Across all the records below, count the lines that hold "triple". State only that figure.

Collection entries
= = = = = = =
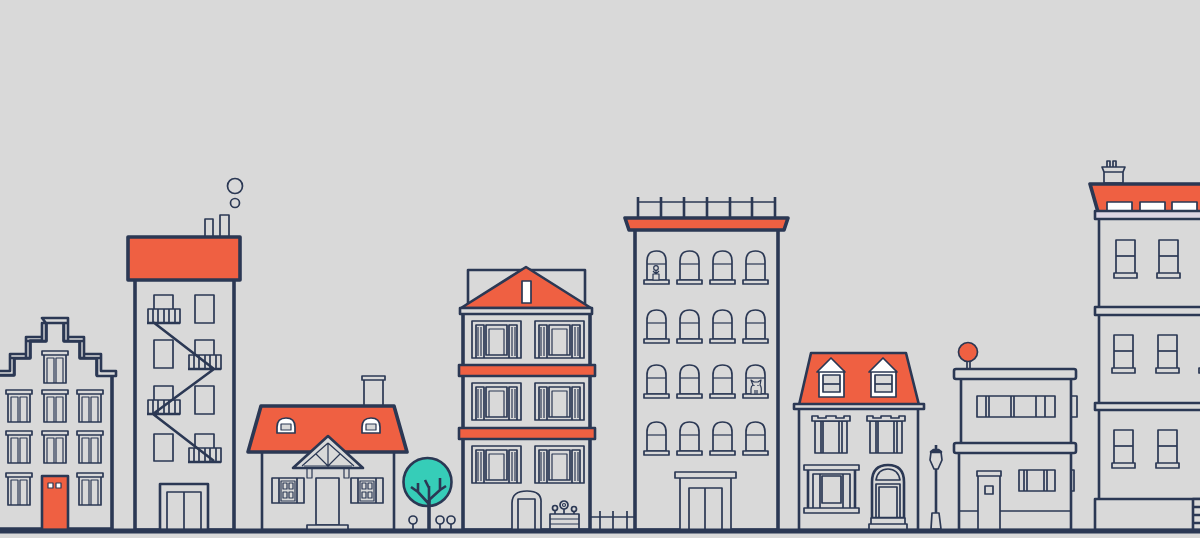
<!DOCTYPE html>
<html lang="en">
<head>
<meta charset="utf-8">
<title>Street of houses</title>
<style>
:root{--wall:#d9d9d9;--ink:#2b3854;--roof:#ef6042;--leaf:#36cdb8;--light:#fff;--lilac:#dcd5e4}
html,body{margin:0;width:1200px;height:538px;overflow:hidden;background:var(--wall)}
svg{display:block;width:1200px;height:538px}
.street{fill:var(--wall);stroke:var(--ink);stroke-width:1.7;stroke-linejoin:round}
.bold{stroke-width:3.6}
.mid{stroke-width:2.6}
.fine{stroke-width:1.2}
.line{fill:none}
.roof{fill:var(--roof)}
.light{fill:var(--light)}
.leaf{fill:var(--leaf)}
.lilac{fill:var(--lilac)}
</style>
</head>
<body>
<svg viewBox="0 0 1200 538" role="img" aria-label="A row of line-drawn town houses with orange roofs">
<defs>
<g id="gable-window">
<rect x="2" y="3" width="22" height="29"/>
<rect x="0" y="0" width="26" height="4"/>
<path class="fine line" d="M5 32V7H12V32M14 32V7H21V32"/>
</g>
<g id="balcony">
<rect x="0" y="0" width="32" height="14"/>
<path class="line" d="M5 0V14M10 0V14M16 0V14M21 0V14M27 0V14"/>
</g>
<g id="shutter-window">
<rect x="0" y="0" width="32" height="25"/>
<path class="line" d="M7 0V25M25 0V25"/>
<path class="fine line" d="M9 3H23V23H9ZM11 5H15V11H11ZM17 5H21V11H17ZM11 14H15V20H11ZM17 14H21V20H17Z"/>
</g>
<g id="attic-window">
<path class="light" d="M0 15V9Q0 0 9 0T18 9V15Z"/>
<rect class="fine" x="4" y="6" width="10" height="6"/>
</g>
<g id="triple-window">
<rect x="0" y="0" width="49" height="37"/>
<path class="line" d="M4 37V4H12V37M14 34V4H35V34ZM37 37V4H45V37"/>
<path class="fine line" d="M6 35V6M17 34V8H32V34M43 35V6M9 35V6M40 35V6"/>
</g>
<g id="arch-window">
<path d="M3 29V10Q3 0 12.500 0T22 10V29Z"/>
<path class="fine line" d="M3 13H22"/>
<rect x="0" y="29" width="25" height="4"/>
</g>
<g id="arch-row">
<use href="#arch-window"/><use href="#arch-window" x="33"/><use href="#arch-window" x="66"/><use href="#arch-window" x="99"/>
</g>
<g id="dormer">
<rect class="light" x="2" y="14" width="25" height="26"/>
<path class="light" d="M0 15L14 1L28 15Z"/>
<rect x="6" y="18" width="17" height="17"/>
<path class="line" d="M6 27H23"/>
</g>
<g id="corniced-window">
<rect x="3" y="5" width="32" height="32"/>
<path d="M0 0H6V2H14V0H24V2H32V0H38V5H0Z"/>
<path class="line" d="M9 5V37M11 5V37M27 5V37M30 5V37"/>
</g>
<g id="sash-window">
<rect x="2" y="0" width="19" height="34"/>
<path class="line" d="M2 16H21"/>
<rect x="0" y="33" width="23" height="5"/>
</g>
<g id="flower">
<path class="line" d="M4 8V18"/>
<circle cx="4" cy="4" r="4"/>
</g>
</defs>

<g class="street">
<g id="stepped-gable-house">
<path class="bold" d="M-4 529V375H14V358H30V341H46V322H64V341H80V358H97V375H112V529Z"/>
<path class="mid" d="M42 318H68V323H64V341H84V337H68V323H42V337H26V341H46V323ZM26 337H42V341H30V358H10V354H26ZM84 337H68V341H80V358H101V354H84ZM10 354H26V358H14V375H-4V371H10ZM101 354H84V358H97V376H116V371H101Z"/>
<use href="#gable-window" x="42" y="351"/>
<use href="#gable-window" x="6" y="390"/><use href="#gable-window" x="42" y="390"/><use href="#gable-window" x="77" y="390"/>
<use href="#gable-window" x="6" y="431"/><use href="#gable-window" x="42" y="431"/><use href="#gable-window" x="77" y="431"/>
<use href="#gable-window" x="6" y="473"/><use href="#gable-window" x="77" y="473"/>
<rect class="roof mid" x="42" y="476" width="26" height="54"/>
<path class="light fine" d="M48 483H53V488H48ZM56 483H61V488H56Z"/>
</g>

<g id="fire-escape-house">
<circle cx="235" cy="186" r="7.500"/><circle cx="235" cy="203" r="4.500"/>
<rect x="205" y="219" width="8" height="18"/><rect x="220" y="215" width="9" height="22"/>
<rect class="bold" x="135" y="270" width="99" height="260"/>
<rect class="roof bold" x="128" y="237" width="112" height="43"/>
<path d="M154 295H173V323H154ZM195 295H214V323H195ZM154 340H173V368H154ZM195 340H214V368H195ZM154 386H173V414H154ZM195 386H214V414H195ZM154 434H173V461H154ZM195 434H214V461H195Z"/>
<use href="#balcony" x="148" y="309"/><use href="#balcony" x="189" y="355"/>
<use href="#balcony" x="148" y="400"/><use href="#balcony" x="189" y="448"/>
<path class="mid line" d="M153 322L214 369L153 414L214 461M147 323H180M188 369H221M147 414H180M188 462H221"/>
<rect class="mid" x="160" y="484" width="48" height="46"/>
<path class="line" d="M167 529V492H201V529M184 492V529"/>
</g>

<g id="cottage">
<rect x="364" y="379" width="19" height="29"/><rect x="362" y="376" width="23" height="4"/>
<rect class="mid" x="262" y="445" width="132" height="85"/>
<path class="roof bold" d="M261 406H394L407 452H248Z"/>
<use href="#attic-window" x="277" y="418"/><use href="#attic-window" x="362" y="418"/>
<use href="#shutter-window" x="272" y="478"/><use href="#shutter-window" x="351" y="478"/>
<path class="fine" d="M307 468H312V478H307ZM344 468H349V478H344Z"/>
<path class="mid" d="M328 436L363 468H293Z"/>
<path class="fine line" d="M328 443V468M328 443L302 466M328 443L354 466M328 466L316 454M328 466L340 454M304 466H352"/>
<rect x="316" y="478" width="23" height="47"/><rect x="307" y="525" width="41" height="5"/>
</g>

<g id="tree-and-bushes">
<circle class="leaf mid" cx="427.500" cy="482" r="24"/>
<path class="line bold" d="M429 530V500"/>
<path class="line mid" d="M429 502V486M429 504L418 492V483M418 492L411 487M429 500L440 490V478M440 490L446 486M429 488L425 480"/>
<path class="line" d="M413 523V530M440 523V530M451 523V530"/>
<circle cx="413" cy="520" r="4"/><circle cx="440" cy="520" r="4"/><circle cx="451" cy="520" r="4"/>
</g>

<g id="banded-house">
<path class="line mid" d="M468 304V270H585V304"/>
<rect class="bold" x="463" y="312" width="127" height="218"/>
<path class="roof mid" d="M526 267L591 308H461Z"/>
<rect class="light" x="522" y="281" width="9" height="22"/>
<rect class="mid" x="460" y="308" width="132" height="6"/>
<use href="#triple-window" x="472" y="321"/><use href="#triple-window" x="535" y="321"/>
<use href="#triple-window" x="472" y="383"/><use href="#triple-window" x="535" y="383"/>
<use href="#triple-window" x="472" y="446"/><use href="#triple-window" x="535" y="446"/>
<rect class="roof mid" x="459" y="365" width="136" height="11"/><rect class="roof mid" x="459" y="428" width="136" height="11"/>
<path d="M512 530V503Q512 491 527 491T541 503V530Z"/>
<path class="line" d="M518 529V499H535V529"/>
<use href="#flower" x="560" y="501"/>
<path class="line" d="M555 509V514M574 510V514"/>
<circle cx="555" cy="508" r="2.500"/><circle cx="574" cy="509" r="2.500"/><circle class="fine" cx="564" cy="505" r="1.500"/>
<rect x="550" y="514" width="29" height="15"/><path class="fine line" d="M550 519H579M550 524H579"/>
</g>

<path id="fence" class="line" d="M591 517H635M600 511V530M613 511V530M627 511V530"/>

<g id="apartment-block">
<path class="line" d="M638 202H775"/>
<path class="line mid" d="M638 197V217M661 197V217M684 197V217M707 197V217M730 197V217M752 197V217M775 197V217"/>
<rect class="bold" x="635" y="226" width="143" height="304"/>
<path class="roof bold" d="M625 218H788L784 230H629Z"/>
<use href="#arch-row" x="644" y="251"/><use href="#arch-row" x="644" y="310"/>
<use href="#arch-row" x="644" y="365"/><use href="#arch-row" x="644" y="422"/>
<g id="potted-plant" class="fine"><path class="line" d="M656 270V274M653 271L656 274L659 271"/><circle cx="656" cy="268" r="2.300"/><path d="M653 274H659V280H653Z"/></g>
<path id="cat" class="fine" d="M751 394V389Q751 386 753 385L751 380L754 382H758L761 380L760 385Q762 387 761 394ZM754 385V386M758 385V386M755 394V390M757 394V390"/>
<rect x="680" y="477" width="51" height="53"/><rect x="675" y="472" width="61" height="6"/>
<path class="line" d="M689 529V488H722V529M705 488V529"/>
</g>

<g id="mansard-house">
<rect class="mid" x="799" y="407" width="119" height="123"/>
<path class="roof mid" d="M811 353H906L919 405H799Z"/>
<use href="#dormer" x="817" y="357"/><use href="#dormer" x="869" y="357"/>
<rect class="mid" x="794" y="404" width="130" height="5"/>
<use href="#corniced-window" x="812" y="416"/><use href="#corniced-window" x="867" y="416"/>
<rect class="mid" x="808" y="468" width="47" height="42"/>
<rect x="804" y="465" width="55" height="5"/><rect x="804" y="508" width="55" height="5"/>
<path class="line" d="M813 508V474H850V508M820 508V474M843 508V474M822 503V476H841V503Z"/>
<path class="mid" d="M872 518V482Q872 465 888 465T904 482V518Z"/>
<path class="line" d="M876 518V484H900V518M876 480Q878 469 888 469T900 480ZM879 518V487H897V518"/>
<path d="M871 518H905V524H871ZM869 524H907V530H869Z"/>
</g>

<g id="street-lamp">
<path class="line mid" d="M936 469V514"/>
<path d="M932 513H939L941 529H931Z"/>
<path d="M931 452H941L942 460L938 469H934L930 460Z"/><path class="mid" d="M931 452Q936 447 941 452ZM936 449V445"/>
</g>

<g id="modern-house">
<path class="line" d="M967 360V369M970 360V369"/>
<circle class="roof" cx="968" cy="352" r="9.500"/>
<path d="M1070 396H1077V417H1070ZM1068 470H1074V491H1068Z"/>
<rect class="mid" x="961" y="377" width="110" height="67"/>
<rect class="mid" x="959" y="450" width="112" height="80"/>
<path class="line" d="M959 511H1071"/>
<rect class="mid" x="954" y="369" width="122" height="10" rx="2"/><rect class="mid" x="954" y="443" width="122" height="10" rx="2"/>
<rect x="977" y="396" width="78" height="21"/><path class="line" d="M986 396V417M989 396V417M1011 396V417M1014 396V417M1036 396V417M1045 396V417"/>
<rect x="1019" y="470" width="36" height="21"/><path class="line" d="M1024 470V491M1027 470V491M1044 470V491M1047 470V491"/>
<rect x="978" y="475" width="22" height="55"/><rect x="977" y="471" width="24" height="5"/><rect x="985" y="486" width="8" height="8"/>
</g>

<g id="corner-house">
<path d="M1104 172H1123V183H1104ZM1102 167H1125L1123 172H1104ZM1107 161H1110V167H1107ZM1113 161H1116V167H1113Z"/>
<rect class="mid" x="1099" y="215" width="110" height="290"/>
<path class="roof bold" d="M1090 184H1210V212H1098Z"/>
<path class="light" d="M1107 202H1132V212H1107ZM1140 202H1165V212H1140ZM1172 202H1197V212H1172Z"/>
<rect class="lilac mid" x="1095" y="211" width="115" height="8"/>
<rect class="mid" x="1095" y="307" width="115" height="8"/><rect class="mid" x="1095" y="403" width="115" height="7"/>
<use href="#sash-window" x="1114" y="240"/><use href="#sash-window" x="1157" y="240"/>
<use href="#sash-window" x="1112" y="335"/><use href="#sash-window" x="1156" y="335"/><use href="#sash-window" x="1199" y="335"/>
<use href="#sash-window" x="1112" y="430"/><use href="#sash-window" x="1156" y="430"/>
<rect class="mid" x="1095" y="499" width="115" height="31"/>
<path class="mid" d="M1193 499H1210V507H1193ZM1193 507H1210V515H1193ZM1193 515H1210V523H1193ZM1193 523H1210V530H1193Z"/>
</g>

<path id="pavement" class="line" stroke-width="5" style="stroke-width:5" d="M0 531H1200"/>
</g>
</svg>
</body>
</html>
= = = = = = =
_Task answer_
4